Your objective ▸ From the listing below, work out how many lines contain "return"; the answer is that number and nothing more.

========

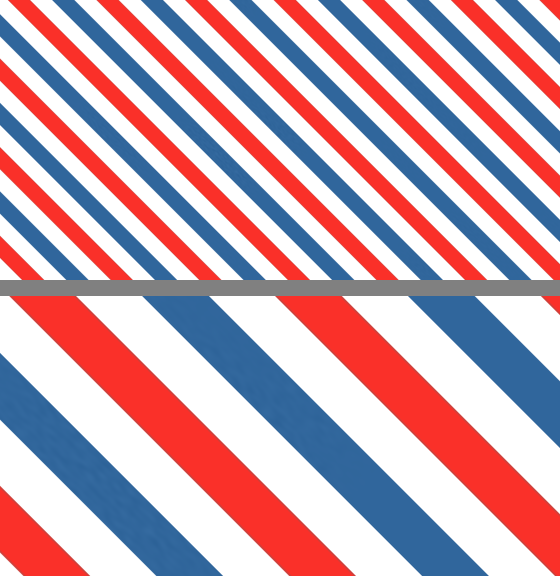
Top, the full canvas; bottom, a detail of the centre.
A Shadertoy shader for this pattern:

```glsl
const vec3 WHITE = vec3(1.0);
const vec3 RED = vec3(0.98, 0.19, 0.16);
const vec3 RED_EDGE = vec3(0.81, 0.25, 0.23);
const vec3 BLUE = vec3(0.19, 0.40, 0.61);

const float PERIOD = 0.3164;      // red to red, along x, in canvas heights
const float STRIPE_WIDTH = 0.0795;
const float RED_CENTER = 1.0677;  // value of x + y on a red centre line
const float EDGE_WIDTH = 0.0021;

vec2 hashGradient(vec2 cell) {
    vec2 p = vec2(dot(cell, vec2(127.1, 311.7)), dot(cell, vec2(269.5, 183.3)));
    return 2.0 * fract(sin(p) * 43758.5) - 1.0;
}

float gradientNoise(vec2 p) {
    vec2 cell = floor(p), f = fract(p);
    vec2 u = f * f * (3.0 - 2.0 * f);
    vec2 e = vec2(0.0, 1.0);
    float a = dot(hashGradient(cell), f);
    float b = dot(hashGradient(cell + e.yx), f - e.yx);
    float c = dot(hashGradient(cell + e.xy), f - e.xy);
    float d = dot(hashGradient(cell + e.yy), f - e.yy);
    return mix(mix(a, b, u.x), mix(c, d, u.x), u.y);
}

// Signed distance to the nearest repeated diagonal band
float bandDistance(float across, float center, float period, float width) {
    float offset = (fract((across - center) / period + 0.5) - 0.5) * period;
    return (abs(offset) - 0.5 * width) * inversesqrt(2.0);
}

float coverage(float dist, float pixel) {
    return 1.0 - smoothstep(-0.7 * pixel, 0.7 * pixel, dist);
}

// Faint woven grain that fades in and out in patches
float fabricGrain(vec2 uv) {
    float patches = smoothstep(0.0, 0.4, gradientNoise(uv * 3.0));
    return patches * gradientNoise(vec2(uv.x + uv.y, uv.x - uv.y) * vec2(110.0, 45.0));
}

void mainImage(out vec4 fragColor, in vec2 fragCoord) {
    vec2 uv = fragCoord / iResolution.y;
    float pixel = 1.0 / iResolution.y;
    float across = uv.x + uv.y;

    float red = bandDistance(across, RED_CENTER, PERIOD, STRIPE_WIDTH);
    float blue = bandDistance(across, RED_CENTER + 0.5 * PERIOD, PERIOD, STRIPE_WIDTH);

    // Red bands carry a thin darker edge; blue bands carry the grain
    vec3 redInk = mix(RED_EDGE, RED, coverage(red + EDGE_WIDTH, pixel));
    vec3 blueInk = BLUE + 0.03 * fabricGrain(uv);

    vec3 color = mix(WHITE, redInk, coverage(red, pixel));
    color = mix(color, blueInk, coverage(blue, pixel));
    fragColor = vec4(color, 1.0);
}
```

========

Task response ▸ 5